Exercise brief
Copy exactly the lines of the material below that run from the one containing "263C335 264 347" through the one containing "171C879 164 888". Copy no other lines.
──────── Material shown ────────
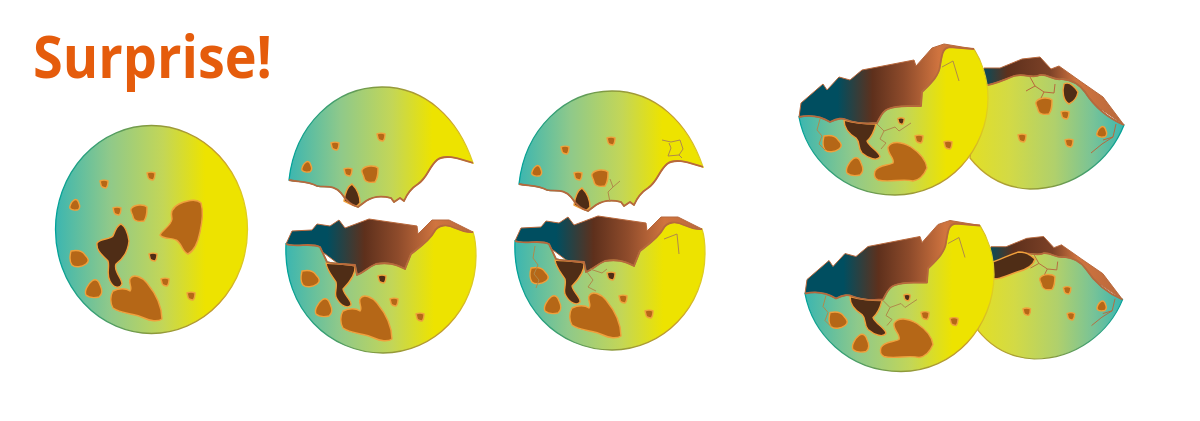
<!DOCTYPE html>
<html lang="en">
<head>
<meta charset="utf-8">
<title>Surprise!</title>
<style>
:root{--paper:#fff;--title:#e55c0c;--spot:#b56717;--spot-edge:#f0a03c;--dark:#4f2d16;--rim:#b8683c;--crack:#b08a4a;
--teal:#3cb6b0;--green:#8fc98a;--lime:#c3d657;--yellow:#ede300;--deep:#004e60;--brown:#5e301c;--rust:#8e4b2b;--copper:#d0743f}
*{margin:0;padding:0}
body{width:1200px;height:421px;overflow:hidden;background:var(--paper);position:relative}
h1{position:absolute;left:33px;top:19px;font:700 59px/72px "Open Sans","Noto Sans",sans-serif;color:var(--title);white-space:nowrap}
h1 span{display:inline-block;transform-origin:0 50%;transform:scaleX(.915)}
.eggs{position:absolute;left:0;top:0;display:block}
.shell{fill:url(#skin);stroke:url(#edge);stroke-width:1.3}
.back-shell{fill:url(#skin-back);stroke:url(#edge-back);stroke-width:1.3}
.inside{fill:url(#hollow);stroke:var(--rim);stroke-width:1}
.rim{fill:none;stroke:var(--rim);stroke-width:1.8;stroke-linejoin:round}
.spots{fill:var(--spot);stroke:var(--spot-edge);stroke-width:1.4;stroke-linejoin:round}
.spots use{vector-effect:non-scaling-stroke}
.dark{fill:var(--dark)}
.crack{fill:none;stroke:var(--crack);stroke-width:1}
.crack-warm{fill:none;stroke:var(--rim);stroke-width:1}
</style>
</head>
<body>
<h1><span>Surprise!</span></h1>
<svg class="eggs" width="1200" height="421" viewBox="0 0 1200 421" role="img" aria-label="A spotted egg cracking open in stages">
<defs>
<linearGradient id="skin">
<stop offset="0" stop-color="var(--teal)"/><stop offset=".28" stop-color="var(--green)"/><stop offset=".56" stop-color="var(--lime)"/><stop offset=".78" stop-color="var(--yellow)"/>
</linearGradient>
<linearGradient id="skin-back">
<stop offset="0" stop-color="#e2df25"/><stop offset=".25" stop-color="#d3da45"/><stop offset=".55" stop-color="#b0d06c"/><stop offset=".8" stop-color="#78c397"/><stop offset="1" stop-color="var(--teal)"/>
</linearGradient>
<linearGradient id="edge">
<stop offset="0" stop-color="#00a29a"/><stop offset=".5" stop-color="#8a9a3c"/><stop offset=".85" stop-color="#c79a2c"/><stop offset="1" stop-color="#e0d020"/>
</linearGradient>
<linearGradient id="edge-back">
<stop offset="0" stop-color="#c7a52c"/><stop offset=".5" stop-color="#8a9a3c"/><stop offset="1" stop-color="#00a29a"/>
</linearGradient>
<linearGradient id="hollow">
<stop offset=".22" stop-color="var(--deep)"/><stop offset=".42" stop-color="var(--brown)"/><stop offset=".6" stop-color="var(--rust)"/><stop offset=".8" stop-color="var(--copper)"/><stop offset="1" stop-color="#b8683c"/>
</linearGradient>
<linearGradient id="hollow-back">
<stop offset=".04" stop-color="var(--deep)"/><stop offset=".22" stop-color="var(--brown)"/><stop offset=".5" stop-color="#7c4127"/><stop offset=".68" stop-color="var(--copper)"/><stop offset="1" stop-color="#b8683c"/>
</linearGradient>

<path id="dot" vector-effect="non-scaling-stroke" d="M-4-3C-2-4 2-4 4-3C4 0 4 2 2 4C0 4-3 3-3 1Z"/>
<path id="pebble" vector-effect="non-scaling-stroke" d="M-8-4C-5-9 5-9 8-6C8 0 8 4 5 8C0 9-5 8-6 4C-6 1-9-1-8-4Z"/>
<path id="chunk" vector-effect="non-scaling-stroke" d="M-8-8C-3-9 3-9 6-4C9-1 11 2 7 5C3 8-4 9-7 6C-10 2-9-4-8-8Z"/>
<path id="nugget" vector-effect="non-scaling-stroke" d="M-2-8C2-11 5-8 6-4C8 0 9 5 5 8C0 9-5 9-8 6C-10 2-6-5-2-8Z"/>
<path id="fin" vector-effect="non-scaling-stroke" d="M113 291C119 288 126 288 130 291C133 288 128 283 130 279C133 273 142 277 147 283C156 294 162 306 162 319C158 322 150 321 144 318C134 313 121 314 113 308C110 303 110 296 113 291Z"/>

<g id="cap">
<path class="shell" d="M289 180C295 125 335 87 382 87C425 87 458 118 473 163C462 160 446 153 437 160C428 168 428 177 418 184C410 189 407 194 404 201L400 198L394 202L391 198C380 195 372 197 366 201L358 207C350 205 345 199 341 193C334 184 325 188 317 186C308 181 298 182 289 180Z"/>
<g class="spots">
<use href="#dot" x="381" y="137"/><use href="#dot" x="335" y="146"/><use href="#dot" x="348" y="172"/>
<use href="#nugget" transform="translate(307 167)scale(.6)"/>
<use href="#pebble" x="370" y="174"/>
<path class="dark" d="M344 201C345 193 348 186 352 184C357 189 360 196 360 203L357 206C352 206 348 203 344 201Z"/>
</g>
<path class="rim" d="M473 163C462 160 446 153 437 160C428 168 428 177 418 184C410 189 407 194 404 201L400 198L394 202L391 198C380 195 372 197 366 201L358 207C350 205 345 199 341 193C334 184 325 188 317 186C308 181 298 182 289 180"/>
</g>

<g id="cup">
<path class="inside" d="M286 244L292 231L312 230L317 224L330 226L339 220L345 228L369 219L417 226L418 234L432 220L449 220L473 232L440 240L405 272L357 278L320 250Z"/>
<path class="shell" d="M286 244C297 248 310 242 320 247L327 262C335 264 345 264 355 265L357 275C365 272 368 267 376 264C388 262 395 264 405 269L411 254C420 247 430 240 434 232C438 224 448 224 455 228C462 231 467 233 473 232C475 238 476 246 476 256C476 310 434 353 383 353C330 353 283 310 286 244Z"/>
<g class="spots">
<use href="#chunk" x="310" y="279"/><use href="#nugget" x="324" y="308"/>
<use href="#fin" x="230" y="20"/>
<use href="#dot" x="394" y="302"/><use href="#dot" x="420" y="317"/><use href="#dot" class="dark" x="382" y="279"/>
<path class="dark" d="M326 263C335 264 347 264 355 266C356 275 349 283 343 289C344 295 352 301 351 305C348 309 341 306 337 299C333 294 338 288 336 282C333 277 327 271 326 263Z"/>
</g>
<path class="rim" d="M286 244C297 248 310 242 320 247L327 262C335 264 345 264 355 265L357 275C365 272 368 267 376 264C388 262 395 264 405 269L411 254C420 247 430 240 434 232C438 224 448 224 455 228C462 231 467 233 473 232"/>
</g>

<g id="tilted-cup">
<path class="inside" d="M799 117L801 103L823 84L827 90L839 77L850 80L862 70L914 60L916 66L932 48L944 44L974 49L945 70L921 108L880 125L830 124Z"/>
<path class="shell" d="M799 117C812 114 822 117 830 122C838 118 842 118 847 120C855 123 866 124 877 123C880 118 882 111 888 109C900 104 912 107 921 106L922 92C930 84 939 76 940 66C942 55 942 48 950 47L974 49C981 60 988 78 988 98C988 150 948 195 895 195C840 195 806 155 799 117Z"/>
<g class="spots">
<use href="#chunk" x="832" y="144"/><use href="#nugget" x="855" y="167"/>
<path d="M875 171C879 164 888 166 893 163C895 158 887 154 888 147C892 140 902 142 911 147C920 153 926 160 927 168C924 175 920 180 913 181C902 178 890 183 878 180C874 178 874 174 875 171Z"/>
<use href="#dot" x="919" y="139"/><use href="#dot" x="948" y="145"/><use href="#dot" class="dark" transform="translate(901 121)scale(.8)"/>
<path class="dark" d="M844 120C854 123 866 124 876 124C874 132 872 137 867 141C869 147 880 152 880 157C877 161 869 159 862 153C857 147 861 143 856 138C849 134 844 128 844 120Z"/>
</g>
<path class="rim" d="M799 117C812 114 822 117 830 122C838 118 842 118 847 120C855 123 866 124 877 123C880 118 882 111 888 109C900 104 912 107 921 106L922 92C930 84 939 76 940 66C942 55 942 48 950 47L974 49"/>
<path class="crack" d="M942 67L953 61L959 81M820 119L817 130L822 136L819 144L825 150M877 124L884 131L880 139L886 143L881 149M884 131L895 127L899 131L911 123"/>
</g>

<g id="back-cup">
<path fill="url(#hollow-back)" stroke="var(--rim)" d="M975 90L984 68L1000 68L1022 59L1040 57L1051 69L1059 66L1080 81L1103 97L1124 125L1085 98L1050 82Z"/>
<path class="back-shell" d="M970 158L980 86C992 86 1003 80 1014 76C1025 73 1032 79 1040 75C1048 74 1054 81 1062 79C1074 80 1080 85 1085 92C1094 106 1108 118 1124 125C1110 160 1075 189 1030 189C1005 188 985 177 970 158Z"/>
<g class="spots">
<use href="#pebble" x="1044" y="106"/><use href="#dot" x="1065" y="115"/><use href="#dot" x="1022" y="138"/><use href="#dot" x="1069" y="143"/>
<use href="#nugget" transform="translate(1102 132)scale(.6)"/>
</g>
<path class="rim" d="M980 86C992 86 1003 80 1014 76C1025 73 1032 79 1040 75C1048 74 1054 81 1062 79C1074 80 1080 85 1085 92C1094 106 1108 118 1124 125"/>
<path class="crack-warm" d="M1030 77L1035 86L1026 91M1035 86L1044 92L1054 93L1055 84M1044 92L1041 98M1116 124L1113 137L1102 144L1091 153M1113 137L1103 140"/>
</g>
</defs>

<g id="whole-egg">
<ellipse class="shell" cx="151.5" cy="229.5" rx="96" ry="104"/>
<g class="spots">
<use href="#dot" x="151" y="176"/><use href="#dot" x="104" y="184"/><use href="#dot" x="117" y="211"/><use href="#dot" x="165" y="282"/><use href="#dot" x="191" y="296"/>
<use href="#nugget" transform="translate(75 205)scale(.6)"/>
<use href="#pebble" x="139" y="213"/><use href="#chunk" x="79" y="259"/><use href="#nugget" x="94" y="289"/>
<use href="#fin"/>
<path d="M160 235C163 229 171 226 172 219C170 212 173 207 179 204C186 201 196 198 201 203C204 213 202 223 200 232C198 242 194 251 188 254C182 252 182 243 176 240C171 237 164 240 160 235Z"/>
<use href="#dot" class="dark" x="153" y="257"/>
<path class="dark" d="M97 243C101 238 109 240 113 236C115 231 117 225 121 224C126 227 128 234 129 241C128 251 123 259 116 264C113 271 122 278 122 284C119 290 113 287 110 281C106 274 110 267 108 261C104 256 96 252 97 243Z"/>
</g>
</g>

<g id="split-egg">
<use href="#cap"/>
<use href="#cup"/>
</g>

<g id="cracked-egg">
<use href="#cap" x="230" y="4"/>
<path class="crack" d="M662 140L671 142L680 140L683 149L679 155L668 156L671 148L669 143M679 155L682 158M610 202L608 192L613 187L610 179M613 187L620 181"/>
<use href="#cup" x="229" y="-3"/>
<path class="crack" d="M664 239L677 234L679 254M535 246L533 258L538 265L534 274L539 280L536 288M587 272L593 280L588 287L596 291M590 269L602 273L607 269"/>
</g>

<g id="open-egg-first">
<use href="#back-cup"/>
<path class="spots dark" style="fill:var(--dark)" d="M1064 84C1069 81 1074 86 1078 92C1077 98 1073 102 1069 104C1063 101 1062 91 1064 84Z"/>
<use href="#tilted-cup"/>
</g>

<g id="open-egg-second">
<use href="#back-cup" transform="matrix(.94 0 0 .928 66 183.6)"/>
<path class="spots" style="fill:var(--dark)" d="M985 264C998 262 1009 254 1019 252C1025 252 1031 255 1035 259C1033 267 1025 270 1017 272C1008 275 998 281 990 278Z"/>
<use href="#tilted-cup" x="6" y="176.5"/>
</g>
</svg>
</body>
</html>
────────
Written answer
<path class="dark" d="M326 263C335 264 347 264 355 266C356 275 349 283 343 289C344 295 352 301 351 305C348 309 341 306 337 299C333 294 338 288 336 282C333 277 327 271 326 263Z"/>
</g>
<path class="rim" d="M286 244C297 248 310 242 320 247L327 262C335 264 345 264 355 265L357 275C365 272 368 267 376 264C388 262 395 264 405 269L411 254C420 247 430 240 434 232C438 224 448 224 455 228C462 231 467 233 473 232"/>
</g>

<g id="tilted-cup">
<path class="inside" d="M799 117L801 103L823 84L827 90L839 77L850 80L862 70L914 60L916 66L932 48L944 44L974 49L945 70L921 108L880 125L830 124Z"/>
<path class="shell" d="M799 117C812 114 822 117 830 122C838 118 842 118 847 120C855 123 866 124 877 123C880 118 882 111 888 109C900 104 912 107 921 106L922 92C930 84 939 76 940 66C942 55 942 48 950 47L974 49C981 60 988 78 988 98C988 150 948 195 895 195C840 195 806 155 799 117Z"/>
<g class="spots">
<use href="#chunk" x="832" y="144"/><use href="#nugget" x="855" y="167"/>
<path d="M875 171C879 164 888 166 893 163C895 158 887 154 888 147C892 140 902 142 911 147C920 153 926 160 927 168C924 175 920 180 913 181C902 178 890 183 878 180C874 178 874 174 875 171Z"/>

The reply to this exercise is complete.